So again, balance and neutrality is always the goal, and a constant moving target. But if you focus your attention on protecting the overall portfolio versus any single position, not that you should ignore single positions so don't get me wrong here, but if you really focus on the overall portfolio, and the profitability of your overall portfolio relative to a benchmark, it really guides you on future trades that you need to look for.
If you come in to a situation where you are super bearish, where you make the most amount of money if the market goes down, then that should naturally tell you that you probably need a couple more bullish positions in your portfolio.
Now you know what to look for. Now you know you can go out and start searching, scanning, deliberately for trades that might be bullish in nature because you need more bullish trades on your portfolio.
Two I think you should ask yourself all the time, At least every week, if not every day if you're a little bit more active in your trading. Number one is "Is my overall portfolio neutral to the SBY?"
Or replace SBY with whatever benchmark index you're gonna use. But again that question then guides you as to how you're going to structure the trades you're looking for.
And it basically gets you out of the mentality of running around like a chicken with your head cut off, basically looking for anything that you can find, and it pinpoints your focus into the exact types of trades that you need to be more balanced and more neutral.
In my case right now, like I said just to use this as a great example, my portfolio, based on where the S&P is right now, is naturally a little bearish. So I can naturally go out and say "Look, I don't need any more bearish trades, What I actually need more bullish trades."
So I'm gonna look for possible candidates that might fit my bullish kind of criteria to make a bullish trade, or to make a directionally bullish trade. I can still sell options, and do it bullish. So it's not that I have to buy long options, long calls.
I can still sell options, and do it in a bullish manner. But now I know exactly what I'm looking for. Number two is "What trades do I need to add or remove?" So this kind of piggy backs on number one, but it's really a good question.

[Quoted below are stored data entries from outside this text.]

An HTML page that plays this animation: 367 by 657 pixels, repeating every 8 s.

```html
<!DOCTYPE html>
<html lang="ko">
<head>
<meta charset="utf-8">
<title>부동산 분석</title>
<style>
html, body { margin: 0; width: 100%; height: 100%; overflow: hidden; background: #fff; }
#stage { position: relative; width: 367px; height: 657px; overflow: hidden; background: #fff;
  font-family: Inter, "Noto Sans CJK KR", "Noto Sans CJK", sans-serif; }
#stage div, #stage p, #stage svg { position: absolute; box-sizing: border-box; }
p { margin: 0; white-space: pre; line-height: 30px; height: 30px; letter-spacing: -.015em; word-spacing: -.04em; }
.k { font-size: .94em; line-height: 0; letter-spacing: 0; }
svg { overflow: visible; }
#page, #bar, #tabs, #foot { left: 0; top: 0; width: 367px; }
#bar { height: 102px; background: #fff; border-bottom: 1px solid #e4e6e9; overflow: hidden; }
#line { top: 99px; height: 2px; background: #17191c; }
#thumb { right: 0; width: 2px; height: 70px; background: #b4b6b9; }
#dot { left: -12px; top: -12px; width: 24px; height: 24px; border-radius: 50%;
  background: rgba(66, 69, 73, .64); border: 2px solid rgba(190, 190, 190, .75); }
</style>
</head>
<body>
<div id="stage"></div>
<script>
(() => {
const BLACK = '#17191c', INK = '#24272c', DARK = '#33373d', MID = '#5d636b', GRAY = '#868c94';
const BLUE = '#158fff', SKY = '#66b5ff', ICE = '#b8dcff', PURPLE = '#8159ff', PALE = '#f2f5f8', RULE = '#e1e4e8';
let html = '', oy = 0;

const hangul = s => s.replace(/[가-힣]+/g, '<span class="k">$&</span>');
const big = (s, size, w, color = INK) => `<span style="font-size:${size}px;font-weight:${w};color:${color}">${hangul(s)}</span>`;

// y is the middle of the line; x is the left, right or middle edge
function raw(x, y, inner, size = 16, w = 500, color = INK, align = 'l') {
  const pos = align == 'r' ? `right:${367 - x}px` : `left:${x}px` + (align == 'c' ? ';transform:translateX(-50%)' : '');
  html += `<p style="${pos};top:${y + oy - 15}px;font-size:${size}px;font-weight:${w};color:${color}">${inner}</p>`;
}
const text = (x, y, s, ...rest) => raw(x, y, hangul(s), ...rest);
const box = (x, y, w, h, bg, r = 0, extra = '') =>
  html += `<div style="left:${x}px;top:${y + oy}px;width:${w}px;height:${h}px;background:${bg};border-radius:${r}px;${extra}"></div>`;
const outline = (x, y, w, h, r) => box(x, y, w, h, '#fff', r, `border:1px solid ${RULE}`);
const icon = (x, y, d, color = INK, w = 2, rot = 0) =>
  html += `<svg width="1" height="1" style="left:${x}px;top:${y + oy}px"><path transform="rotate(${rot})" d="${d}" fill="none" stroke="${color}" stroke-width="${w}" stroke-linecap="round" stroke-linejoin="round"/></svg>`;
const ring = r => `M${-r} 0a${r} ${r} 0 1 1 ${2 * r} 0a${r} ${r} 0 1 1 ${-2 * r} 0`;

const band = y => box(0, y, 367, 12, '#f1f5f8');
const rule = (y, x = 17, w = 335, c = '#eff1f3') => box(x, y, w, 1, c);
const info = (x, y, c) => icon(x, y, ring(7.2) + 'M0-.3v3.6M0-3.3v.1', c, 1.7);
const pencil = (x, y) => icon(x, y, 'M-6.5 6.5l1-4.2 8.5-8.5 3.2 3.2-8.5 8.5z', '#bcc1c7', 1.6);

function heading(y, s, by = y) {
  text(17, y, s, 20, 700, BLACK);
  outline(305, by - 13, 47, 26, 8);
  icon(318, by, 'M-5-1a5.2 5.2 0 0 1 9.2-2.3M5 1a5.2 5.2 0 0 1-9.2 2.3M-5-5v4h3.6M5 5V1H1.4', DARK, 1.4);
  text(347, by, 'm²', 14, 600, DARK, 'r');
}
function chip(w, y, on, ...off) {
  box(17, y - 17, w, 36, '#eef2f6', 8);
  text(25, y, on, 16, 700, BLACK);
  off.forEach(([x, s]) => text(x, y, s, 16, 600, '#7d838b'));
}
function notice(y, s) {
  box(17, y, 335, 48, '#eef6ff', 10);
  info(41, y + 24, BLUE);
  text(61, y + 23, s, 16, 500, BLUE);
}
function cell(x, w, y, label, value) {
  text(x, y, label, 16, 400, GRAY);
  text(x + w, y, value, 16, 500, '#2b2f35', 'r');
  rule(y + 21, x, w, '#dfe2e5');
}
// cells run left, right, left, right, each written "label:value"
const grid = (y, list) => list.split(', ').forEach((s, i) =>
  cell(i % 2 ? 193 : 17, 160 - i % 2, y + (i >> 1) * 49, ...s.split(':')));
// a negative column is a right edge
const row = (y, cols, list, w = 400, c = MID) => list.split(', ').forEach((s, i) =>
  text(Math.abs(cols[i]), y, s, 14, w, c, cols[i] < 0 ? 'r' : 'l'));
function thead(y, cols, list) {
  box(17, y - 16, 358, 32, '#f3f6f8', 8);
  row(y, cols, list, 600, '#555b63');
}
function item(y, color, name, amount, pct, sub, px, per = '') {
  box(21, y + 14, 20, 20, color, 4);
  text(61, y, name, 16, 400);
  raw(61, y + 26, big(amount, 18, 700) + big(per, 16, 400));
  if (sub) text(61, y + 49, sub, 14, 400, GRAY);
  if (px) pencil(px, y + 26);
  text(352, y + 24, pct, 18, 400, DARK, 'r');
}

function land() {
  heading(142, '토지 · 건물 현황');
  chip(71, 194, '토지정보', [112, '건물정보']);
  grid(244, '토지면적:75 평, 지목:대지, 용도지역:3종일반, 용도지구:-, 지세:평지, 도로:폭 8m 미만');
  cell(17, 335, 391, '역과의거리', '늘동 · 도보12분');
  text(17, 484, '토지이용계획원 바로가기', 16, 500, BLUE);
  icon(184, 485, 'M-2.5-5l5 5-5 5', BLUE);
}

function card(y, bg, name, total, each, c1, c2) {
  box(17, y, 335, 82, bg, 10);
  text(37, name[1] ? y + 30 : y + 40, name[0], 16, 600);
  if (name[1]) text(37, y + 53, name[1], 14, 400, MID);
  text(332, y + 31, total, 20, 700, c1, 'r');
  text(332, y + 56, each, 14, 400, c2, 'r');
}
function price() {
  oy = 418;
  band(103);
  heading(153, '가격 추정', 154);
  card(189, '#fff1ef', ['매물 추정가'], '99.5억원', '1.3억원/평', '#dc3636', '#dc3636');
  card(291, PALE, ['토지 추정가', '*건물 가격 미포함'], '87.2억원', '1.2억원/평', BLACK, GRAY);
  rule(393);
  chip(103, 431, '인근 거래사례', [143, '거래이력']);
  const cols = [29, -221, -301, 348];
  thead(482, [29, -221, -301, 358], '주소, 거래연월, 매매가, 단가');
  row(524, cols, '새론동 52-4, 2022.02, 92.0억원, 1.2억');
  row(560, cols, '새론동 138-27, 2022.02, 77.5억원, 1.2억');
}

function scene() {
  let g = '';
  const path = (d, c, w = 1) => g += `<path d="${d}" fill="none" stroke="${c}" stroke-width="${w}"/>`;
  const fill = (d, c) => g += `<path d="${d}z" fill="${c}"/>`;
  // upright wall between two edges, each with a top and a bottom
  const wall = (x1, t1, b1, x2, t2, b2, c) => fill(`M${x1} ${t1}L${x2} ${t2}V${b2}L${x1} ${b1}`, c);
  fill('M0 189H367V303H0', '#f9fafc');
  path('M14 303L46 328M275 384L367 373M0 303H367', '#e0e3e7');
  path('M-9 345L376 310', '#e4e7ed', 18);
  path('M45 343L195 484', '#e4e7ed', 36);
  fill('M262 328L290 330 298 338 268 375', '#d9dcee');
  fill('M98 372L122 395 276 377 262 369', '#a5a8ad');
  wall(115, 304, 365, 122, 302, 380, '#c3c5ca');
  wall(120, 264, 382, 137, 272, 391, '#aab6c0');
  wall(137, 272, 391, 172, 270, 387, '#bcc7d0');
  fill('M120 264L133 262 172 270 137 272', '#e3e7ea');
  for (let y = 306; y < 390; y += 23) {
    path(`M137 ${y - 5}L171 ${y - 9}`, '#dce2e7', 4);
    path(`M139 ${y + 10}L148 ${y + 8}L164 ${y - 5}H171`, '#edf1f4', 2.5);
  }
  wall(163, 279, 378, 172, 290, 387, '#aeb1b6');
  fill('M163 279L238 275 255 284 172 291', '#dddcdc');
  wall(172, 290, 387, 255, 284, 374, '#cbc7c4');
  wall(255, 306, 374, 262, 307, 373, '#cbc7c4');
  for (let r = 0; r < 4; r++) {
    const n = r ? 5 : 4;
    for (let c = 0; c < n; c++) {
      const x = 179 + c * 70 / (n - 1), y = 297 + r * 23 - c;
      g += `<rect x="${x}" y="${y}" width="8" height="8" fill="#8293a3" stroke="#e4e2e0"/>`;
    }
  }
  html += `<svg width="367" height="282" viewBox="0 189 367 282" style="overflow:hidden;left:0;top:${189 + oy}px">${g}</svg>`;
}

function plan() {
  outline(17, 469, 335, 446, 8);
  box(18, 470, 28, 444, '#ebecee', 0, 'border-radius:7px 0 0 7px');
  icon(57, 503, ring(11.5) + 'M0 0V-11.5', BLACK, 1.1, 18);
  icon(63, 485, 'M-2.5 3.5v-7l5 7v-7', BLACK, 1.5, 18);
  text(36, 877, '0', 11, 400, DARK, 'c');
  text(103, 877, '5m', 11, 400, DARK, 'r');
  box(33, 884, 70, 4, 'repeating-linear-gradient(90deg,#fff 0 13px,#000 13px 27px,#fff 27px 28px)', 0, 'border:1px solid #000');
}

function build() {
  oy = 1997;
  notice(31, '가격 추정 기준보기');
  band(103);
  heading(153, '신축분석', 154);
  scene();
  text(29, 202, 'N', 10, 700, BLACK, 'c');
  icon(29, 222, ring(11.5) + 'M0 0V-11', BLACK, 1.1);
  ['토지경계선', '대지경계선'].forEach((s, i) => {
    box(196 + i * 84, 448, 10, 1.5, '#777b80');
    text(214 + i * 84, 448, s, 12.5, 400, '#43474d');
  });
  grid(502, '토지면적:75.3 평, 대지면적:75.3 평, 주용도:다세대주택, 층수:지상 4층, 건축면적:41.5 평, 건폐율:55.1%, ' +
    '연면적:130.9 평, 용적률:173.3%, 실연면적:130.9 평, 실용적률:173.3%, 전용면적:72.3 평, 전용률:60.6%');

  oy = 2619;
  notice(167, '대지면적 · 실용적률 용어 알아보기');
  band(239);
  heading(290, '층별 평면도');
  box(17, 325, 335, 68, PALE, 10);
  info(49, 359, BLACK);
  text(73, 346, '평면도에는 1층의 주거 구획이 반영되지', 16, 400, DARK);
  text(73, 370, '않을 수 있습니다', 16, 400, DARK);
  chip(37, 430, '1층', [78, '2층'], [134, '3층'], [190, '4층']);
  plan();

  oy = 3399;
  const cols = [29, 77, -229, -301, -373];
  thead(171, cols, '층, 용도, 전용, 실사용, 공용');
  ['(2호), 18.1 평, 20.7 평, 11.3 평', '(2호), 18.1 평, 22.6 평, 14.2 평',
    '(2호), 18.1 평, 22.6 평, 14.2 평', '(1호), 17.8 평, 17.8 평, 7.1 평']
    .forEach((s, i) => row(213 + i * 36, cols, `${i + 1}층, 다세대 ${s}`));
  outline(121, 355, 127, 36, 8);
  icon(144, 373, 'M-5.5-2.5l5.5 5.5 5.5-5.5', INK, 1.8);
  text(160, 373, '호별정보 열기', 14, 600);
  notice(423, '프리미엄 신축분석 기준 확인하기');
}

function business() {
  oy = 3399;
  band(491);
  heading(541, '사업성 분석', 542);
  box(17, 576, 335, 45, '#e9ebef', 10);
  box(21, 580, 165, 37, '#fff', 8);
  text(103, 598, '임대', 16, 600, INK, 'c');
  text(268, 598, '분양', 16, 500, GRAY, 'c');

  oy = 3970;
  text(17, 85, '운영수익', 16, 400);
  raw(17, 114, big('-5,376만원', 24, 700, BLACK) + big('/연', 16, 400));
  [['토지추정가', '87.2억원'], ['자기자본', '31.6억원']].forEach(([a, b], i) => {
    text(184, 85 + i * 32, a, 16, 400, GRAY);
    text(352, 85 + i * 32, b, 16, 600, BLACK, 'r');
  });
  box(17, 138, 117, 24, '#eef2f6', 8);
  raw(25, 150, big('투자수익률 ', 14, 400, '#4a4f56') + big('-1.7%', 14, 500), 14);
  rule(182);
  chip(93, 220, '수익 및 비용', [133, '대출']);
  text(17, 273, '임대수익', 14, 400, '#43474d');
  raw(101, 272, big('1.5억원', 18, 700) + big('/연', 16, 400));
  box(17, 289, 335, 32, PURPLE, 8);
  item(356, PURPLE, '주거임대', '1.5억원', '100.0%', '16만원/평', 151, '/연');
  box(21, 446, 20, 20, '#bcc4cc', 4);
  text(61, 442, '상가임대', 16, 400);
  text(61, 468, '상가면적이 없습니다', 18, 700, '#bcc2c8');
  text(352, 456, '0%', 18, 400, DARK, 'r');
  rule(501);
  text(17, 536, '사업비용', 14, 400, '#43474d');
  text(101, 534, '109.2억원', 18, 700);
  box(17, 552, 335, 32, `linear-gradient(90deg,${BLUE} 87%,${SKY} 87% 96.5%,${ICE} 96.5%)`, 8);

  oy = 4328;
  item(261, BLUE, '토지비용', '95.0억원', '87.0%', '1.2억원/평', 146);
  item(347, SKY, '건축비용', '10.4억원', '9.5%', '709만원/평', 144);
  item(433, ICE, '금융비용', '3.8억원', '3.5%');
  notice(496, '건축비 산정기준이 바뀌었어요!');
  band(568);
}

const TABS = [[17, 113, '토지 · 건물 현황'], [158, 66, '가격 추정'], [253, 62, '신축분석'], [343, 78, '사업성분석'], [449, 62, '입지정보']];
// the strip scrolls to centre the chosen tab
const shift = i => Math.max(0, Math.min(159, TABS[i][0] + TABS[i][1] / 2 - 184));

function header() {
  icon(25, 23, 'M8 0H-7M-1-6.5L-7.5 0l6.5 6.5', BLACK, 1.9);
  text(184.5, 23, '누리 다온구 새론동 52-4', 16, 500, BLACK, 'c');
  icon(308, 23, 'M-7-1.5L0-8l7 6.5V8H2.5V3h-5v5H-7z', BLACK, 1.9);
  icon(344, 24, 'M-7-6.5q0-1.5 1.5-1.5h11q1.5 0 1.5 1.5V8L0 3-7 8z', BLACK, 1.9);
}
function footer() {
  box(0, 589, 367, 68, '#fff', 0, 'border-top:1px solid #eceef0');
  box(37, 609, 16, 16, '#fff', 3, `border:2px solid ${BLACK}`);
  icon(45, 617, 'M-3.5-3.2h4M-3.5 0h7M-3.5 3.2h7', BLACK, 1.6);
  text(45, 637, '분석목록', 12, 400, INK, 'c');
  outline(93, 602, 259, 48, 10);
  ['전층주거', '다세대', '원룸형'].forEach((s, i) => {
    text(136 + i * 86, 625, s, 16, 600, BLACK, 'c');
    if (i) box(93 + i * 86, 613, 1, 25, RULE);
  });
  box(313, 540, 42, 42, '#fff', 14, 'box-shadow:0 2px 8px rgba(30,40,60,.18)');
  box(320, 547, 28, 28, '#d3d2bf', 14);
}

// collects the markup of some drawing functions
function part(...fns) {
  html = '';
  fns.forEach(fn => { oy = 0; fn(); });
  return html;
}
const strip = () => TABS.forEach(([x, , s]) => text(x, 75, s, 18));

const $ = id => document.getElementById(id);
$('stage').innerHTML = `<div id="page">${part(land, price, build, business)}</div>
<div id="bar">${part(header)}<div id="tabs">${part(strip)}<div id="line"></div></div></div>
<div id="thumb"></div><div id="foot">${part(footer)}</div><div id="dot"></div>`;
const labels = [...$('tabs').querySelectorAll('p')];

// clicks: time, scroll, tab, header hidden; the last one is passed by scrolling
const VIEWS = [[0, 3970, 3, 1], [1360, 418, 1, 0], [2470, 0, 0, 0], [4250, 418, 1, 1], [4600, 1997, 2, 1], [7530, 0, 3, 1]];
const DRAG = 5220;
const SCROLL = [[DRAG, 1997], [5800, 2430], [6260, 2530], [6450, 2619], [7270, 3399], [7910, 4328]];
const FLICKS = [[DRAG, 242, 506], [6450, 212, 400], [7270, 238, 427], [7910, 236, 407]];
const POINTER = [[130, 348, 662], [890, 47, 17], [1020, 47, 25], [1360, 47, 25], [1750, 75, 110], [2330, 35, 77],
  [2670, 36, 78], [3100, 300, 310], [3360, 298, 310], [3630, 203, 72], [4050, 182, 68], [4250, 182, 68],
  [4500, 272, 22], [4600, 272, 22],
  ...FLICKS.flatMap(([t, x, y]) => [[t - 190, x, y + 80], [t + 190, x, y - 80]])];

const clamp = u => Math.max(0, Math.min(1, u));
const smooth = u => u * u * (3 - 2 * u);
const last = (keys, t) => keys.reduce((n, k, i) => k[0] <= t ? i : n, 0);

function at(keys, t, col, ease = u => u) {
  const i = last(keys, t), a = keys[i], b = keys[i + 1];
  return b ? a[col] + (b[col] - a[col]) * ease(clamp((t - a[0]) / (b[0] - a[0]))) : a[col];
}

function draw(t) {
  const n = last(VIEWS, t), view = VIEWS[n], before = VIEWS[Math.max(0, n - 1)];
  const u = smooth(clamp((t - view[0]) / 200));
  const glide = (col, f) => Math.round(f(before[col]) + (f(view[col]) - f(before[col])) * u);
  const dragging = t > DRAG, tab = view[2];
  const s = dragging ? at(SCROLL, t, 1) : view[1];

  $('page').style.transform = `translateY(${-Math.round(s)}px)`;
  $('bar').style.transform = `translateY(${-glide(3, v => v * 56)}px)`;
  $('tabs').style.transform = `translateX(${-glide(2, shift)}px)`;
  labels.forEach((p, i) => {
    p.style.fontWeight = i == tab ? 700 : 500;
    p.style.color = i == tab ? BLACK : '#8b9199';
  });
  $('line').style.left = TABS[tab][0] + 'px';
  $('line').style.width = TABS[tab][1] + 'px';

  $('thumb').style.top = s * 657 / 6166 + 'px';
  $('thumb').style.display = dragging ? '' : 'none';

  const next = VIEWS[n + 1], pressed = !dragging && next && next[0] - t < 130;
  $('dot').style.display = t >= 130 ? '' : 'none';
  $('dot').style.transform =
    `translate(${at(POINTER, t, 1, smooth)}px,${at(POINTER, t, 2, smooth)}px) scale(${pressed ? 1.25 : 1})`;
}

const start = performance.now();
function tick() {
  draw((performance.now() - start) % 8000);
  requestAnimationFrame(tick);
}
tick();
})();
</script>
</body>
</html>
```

It's "What trades do I need to add or remove?" And it helps you define where you are net neutrality with your portfolio. Are you bullish or bearish already? And if so, does that mean you can add or remove some positions?
So look at your portfolio and say "What happens if I add this position that was really profitable and that's already made some money? Or remove this position that was already profitable and made some money? How does that effect my overall portfolio? Does that make me more bearish or more bullish?"
And so I think answering these two questions, and at least asking yourself these two questions, every single week, or every single day if you're more active as a trader, is gonna help you become a very successful options trader in the future.
Because now you're not gonna be whimsically moving with the market. You're gonna have a huge profitability range with regard to wherever the market moves. And you're gonna maintain that throughout.
So, as always, hope you guys enjoyed this video. Thank you so much. I would love to hear your comments and feedback on this concept. I don't think that enough people talk about it.
Hopefully we covered it good here in this video tutorial in track 2. If you love this video, please share it online, help spread the word about what we're trying to do here, at OptionAlpha. And until next time, happy trading.